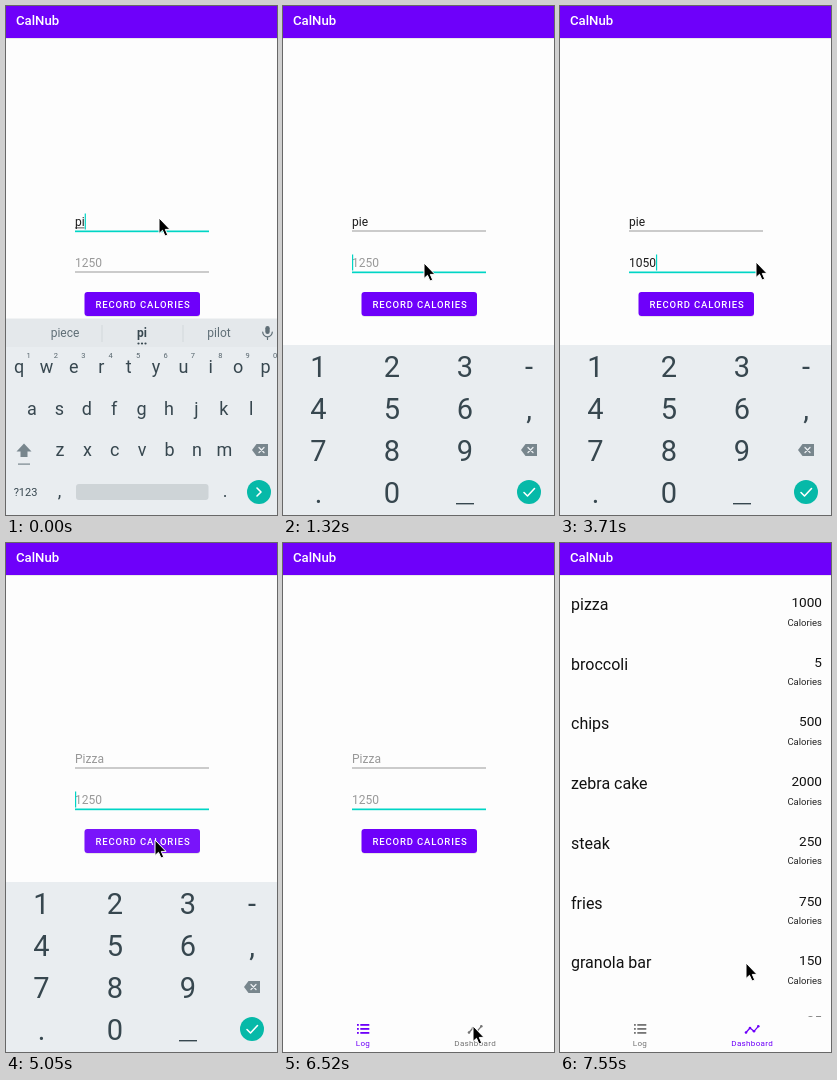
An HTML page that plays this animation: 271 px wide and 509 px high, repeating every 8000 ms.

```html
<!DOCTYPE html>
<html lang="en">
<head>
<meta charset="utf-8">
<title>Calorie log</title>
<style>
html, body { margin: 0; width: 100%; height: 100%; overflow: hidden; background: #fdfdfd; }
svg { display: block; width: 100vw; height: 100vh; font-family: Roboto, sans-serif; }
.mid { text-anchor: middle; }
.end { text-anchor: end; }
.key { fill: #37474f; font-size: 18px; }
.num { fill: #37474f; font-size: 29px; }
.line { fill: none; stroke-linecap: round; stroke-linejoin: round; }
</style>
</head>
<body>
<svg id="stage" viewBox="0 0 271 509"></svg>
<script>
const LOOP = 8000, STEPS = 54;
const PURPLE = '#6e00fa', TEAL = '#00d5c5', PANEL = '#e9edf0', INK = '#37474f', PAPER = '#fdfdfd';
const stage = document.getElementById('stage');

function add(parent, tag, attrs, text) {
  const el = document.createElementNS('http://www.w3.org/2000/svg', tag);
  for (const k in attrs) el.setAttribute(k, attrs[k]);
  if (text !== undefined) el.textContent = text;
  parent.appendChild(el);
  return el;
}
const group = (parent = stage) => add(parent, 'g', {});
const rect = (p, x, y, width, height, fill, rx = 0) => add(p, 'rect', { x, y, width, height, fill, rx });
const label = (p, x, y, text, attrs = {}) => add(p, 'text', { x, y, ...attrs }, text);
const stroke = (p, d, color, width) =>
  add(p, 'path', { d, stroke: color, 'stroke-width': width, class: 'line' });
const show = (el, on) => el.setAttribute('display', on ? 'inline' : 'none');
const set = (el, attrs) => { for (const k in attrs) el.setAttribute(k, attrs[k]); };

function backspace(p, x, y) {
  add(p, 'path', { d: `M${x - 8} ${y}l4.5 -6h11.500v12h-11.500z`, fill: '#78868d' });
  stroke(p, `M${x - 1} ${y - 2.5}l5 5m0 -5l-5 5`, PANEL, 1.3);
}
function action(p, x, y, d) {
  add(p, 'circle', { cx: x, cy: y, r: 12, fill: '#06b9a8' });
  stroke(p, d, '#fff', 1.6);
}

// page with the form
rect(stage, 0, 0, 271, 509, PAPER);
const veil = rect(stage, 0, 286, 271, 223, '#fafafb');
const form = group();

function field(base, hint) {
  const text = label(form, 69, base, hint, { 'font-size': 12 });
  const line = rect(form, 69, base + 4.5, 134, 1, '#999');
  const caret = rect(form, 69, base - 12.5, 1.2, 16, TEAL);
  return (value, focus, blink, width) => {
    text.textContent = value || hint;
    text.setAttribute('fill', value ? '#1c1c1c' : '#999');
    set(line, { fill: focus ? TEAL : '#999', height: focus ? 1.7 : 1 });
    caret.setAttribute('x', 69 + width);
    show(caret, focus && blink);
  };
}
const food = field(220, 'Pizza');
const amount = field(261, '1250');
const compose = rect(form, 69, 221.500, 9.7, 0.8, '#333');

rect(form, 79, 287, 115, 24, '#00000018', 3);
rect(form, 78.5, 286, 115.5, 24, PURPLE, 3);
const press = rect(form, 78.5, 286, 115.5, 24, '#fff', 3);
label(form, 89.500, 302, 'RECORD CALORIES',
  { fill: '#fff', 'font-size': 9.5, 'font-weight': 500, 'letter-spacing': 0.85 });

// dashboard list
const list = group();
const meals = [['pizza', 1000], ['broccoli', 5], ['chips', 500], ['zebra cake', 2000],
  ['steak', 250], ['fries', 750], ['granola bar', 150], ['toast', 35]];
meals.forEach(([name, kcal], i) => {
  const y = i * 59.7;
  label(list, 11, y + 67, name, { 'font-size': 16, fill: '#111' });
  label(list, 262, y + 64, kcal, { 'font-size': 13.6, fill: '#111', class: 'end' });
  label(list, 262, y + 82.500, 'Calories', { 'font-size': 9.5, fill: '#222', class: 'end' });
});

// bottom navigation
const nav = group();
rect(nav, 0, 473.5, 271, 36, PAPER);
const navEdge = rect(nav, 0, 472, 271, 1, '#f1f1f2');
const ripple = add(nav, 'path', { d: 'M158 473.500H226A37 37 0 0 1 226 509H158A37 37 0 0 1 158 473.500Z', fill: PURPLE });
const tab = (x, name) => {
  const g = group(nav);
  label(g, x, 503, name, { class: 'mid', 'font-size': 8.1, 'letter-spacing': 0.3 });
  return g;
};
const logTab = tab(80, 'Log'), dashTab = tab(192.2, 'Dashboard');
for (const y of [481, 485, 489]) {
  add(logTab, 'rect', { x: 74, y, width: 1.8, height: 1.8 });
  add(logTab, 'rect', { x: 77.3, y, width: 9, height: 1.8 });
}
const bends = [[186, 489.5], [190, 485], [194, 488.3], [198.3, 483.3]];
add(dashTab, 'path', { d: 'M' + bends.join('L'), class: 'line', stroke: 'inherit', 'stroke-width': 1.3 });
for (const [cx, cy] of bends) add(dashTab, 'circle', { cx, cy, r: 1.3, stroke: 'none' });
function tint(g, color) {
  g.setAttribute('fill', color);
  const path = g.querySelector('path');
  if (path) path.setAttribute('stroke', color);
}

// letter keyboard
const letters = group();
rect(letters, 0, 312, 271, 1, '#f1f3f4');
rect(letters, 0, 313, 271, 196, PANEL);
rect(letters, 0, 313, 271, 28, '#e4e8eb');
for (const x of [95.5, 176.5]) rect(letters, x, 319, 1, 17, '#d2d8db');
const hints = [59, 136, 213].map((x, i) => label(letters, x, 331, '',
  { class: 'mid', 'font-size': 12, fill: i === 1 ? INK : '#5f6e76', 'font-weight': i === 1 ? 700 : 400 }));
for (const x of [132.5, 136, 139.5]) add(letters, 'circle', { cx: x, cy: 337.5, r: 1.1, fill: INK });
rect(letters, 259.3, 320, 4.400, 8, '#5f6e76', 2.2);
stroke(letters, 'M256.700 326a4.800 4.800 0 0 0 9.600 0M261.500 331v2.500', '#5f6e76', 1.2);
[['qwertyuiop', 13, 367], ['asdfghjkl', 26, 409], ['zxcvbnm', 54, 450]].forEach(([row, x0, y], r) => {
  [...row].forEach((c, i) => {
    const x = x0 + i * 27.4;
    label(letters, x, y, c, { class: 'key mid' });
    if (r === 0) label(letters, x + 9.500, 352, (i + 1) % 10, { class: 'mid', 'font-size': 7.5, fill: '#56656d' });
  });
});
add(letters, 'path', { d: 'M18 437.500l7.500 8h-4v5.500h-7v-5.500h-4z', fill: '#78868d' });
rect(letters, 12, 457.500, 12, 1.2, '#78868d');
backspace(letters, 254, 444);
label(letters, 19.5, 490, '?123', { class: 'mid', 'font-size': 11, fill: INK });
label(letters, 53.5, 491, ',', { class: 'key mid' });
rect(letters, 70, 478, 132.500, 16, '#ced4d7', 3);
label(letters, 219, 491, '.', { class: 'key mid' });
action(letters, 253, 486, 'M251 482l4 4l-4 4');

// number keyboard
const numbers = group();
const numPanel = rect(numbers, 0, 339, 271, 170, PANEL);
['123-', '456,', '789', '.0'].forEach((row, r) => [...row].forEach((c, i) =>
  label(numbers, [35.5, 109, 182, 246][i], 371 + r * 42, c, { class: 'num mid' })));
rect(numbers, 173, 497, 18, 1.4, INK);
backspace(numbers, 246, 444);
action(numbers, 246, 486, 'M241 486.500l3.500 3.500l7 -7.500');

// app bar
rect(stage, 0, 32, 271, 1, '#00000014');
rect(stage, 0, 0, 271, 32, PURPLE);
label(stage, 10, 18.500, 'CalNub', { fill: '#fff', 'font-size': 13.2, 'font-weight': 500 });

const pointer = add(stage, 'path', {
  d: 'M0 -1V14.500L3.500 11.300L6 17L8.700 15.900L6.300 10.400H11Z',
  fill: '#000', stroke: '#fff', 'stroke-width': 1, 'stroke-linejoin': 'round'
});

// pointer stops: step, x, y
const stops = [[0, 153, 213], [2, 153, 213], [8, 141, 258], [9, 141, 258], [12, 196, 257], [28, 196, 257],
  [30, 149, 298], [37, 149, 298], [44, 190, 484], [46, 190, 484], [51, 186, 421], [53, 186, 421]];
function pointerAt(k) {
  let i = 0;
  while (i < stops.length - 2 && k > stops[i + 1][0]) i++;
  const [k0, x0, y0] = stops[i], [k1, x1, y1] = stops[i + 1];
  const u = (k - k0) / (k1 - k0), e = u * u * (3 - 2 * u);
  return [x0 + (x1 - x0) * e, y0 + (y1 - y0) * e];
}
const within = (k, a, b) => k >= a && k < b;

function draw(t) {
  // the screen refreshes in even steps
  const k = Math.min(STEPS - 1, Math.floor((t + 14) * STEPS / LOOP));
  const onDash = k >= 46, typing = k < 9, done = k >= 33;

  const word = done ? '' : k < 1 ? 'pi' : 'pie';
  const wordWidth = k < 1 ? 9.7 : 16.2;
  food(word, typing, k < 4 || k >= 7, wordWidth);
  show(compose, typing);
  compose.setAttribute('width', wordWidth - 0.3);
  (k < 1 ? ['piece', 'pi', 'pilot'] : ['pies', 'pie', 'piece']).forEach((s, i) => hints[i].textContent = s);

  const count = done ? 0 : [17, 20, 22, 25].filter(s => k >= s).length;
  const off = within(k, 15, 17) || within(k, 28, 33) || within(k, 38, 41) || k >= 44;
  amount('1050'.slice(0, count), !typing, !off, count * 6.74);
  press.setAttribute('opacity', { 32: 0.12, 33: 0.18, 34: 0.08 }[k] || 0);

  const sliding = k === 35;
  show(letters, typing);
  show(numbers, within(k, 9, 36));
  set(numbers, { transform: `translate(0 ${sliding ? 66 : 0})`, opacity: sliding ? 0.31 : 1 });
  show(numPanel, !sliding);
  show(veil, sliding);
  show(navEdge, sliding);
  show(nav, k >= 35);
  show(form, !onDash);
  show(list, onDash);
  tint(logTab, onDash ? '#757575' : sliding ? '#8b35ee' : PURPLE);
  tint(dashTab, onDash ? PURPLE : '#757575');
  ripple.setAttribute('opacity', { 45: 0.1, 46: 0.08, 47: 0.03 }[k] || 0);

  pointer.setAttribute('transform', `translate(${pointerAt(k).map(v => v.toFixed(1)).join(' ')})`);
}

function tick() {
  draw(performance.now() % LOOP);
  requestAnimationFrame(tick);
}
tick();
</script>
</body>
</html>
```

· · · ·

§ Your goal
Among the entries above, identify all lines with "color" and copy them.

§ Task answer
const stroke = (p, d, color, width) =>
  add(p, 'path', { d, stroke: color, 'stroke-width': width, class: 'line' });
function tint(g, color) {
  g.setAttribute('fill', color);
  if (path) path.setAttribute('stroke', color);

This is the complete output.